● DATA IN THIS EXERCISE

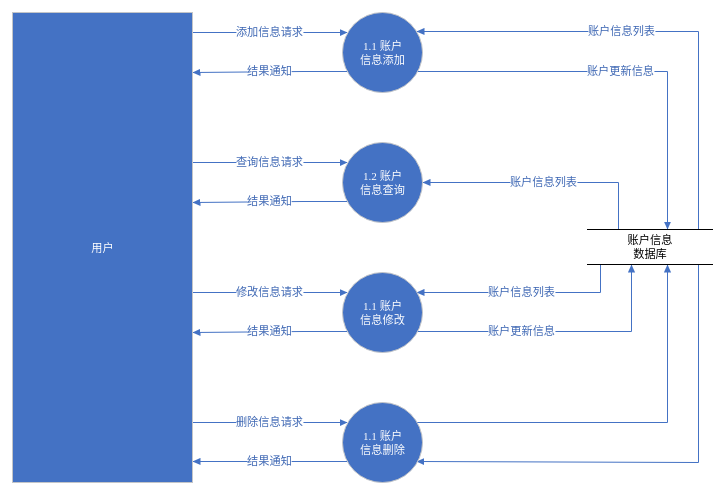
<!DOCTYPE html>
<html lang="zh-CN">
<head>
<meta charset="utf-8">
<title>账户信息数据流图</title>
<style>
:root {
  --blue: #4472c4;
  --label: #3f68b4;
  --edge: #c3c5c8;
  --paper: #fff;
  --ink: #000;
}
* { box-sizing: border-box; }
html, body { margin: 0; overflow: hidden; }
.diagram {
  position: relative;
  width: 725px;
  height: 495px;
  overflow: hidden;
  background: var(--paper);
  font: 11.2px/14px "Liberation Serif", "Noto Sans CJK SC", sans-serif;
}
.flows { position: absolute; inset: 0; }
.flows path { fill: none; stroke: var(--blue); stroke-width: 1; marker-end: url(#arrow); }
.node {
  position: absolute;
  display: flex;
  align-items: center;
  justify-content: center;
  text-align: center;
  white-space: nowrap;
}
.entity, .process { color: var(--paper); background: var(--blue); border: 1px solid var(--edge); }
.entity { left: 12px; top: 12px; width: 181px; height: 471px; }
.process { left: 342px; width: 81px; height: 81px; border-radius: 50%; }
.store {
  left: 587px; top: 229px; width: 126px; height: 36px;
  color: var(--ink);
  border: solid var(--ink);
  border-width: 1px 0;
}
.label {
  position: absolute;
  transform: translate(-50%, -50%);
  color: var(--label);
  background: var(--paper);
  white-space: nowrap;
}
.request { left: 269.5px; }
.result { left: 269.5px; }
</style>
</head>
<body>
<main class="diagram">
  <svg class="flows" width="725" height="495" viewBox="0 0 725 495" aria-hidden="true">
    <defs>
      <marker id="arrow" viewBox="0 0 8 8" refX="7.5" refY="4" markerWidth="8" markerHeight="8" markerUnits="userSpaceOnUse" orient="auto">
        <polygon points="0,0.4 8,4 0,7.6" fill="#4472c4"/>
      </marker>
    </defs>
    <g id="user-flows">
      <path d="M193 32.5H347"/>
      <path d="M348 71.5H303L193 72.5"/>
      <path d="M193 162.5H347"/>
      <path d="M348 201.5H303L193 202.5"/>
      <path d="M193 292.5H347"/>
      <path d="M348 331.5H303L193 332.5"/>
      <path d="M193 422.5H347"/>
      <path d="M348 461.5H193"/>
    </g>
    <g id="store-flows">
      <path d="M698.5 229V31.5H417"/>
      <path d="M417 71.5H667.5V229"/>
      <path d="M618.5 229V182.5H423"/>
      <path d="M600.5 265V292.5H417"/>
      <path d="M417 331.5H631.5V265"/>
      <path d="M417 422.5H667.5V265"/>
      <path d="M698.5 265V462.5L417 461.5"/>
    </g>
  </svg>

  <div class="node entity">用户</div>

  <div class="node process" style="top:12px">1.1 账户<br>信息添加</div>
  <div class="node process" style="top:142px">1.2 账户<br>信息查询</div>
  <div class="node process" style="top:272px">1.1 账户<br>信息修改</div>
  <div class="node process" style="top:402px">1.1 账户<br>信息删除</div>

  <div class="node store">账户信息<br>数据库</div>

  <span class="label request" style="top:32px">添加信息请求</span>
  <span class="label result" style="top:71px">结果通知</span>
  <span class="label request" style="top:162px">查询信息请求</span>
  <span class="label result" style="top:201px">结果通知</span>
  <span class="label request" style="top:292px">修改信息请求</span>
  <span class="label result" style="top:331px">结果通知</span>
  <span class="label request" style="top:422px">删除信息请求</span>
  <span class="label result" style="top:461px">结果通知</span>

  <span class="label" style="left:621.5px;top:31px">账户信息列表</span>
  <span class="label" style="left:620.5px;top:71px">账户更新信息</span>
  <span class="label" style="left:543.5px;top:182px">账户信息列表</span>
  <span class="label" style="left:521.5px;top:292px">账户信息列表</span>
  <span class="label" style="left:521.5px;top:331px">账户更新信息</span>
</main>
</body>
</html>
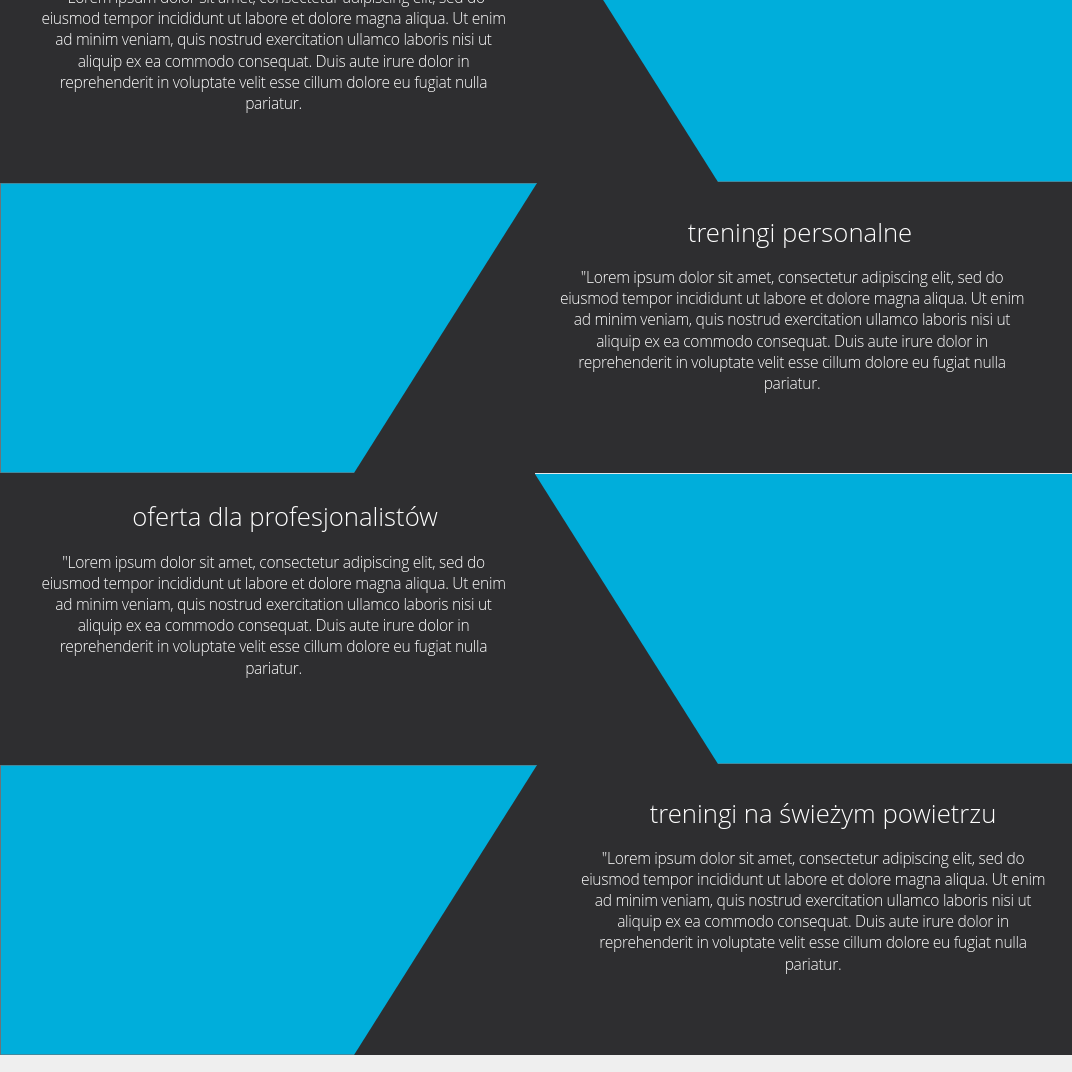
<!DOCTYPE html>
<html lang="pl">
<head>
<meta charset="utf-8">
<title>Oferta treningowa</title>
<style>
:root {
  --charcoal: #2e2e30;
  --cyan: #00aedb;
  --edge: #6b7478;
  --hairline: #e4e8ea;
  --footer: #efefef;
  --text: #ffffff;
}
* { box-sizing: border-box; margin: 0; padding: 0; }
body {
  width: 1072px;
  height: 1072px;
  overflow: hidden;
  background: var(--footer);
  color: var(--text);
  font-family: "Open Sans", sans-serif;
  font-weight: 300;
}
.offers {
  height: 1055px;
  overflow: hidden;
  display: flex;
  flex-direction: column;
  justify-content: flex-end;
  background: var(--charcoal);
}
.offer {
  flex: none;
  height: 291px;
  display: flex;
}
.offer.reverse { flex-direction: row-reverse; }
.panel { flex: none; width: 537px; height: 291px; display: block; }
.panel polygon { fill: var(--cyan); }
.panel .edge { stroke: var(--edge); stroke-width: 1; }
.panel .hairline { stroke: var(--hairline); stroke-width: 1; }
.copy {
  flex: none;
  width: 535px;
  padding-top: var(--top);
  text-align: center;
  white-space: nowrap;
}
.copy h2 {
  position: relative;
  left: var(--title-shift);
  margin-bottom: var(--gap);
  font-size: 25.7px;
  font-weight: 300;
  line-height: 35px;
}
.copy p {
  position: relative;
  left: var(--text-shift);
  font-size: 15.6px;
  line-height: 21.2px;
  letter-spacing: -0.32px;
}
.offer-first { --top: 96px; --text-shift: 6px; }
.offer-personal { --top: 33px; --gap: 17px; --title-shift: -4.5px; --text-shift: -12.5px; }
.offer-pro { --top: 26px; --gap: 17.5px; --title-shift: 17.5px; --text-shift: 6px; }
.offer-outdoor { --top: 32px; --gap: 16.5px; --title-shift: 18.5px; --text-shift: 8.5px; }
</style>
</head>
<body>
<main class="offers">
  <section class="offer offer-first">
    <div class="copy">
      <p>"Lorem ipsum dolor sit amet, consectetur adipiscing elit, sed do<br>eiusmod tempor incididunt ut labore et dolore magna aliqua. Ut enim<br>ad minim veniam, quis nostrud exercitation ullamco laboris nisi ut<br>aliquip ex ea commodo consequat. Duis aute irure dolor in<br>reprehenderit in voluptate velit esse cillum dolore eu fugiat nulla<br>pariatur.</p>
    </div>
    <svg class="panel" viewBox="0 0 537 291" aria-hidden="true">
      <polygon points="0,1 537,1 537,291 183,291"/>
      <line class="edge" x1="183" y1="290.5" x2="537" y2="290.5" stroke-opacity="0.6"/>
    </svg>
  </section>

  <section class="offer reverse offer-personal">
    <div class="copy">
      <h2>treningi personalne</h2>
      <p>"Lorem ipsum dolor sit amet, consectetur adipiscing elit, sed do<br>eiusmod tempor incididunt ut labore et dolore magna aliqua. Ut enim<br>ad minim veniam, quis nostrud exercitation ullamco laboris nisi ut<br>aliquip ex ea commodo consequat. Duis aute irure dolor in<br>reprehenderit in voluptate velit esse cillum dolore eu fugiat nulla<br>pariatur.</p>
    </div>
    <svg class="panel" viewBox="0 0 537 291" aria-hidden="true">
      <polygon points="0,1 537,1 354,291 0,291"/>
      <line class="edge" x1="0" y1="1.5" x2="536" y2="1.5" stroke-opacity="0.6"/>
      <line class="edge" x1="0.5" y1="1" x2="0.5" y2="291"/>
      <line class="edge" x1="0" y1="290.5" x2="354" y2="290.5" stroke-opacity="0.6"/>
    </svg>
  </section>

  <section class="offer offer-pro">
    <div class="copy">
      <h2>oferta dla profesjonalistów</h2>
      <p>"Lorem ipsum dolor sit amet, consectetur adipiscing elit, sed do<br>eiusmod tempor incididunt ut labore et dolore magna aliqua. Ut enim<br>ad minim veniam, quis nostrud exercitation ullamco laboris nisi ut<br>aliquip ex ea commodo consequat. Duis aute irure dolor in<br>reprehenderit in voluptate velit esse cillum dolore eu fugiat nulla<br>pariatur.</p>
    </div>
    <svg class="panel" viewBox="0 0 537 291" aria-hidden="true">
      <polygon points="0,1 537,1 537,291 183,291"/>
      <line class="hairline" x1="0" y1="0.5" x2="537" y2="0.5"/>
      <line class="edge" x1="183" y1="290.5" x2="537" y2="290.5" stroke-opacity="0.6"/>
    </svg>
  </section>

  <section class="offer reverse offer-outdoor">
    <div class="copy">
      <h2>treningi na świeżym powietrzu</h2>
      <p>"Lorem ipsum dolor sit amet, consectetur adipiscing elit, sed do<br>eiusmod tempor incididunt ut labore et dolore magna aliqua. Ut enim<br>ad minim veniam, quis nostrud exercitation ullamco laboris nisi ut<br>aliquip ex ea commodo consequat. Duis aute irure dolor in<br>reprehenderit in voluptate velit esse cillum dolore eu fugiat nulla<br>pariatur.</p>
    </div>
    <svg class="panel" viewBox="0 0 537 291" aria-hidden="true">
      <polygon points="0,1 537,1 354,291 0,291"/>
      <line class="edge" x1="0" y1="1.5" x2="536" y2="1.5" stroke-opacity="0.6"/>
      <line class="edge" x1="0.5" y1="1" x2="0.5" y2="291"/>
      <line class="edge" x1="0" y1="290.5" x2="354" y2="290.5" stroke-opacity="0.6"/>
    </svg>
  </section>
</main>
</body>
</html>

● WORK TO COMPLETE
With the string "账户更新信息" as the key, filter the data above and show the lines that match.

● RESPONSE
  <span class="label" style="left:620.5px;top:71px">账户更新信息</span>
  <span class="label" style="left:521.5px;top:331px">账户更新信息</span>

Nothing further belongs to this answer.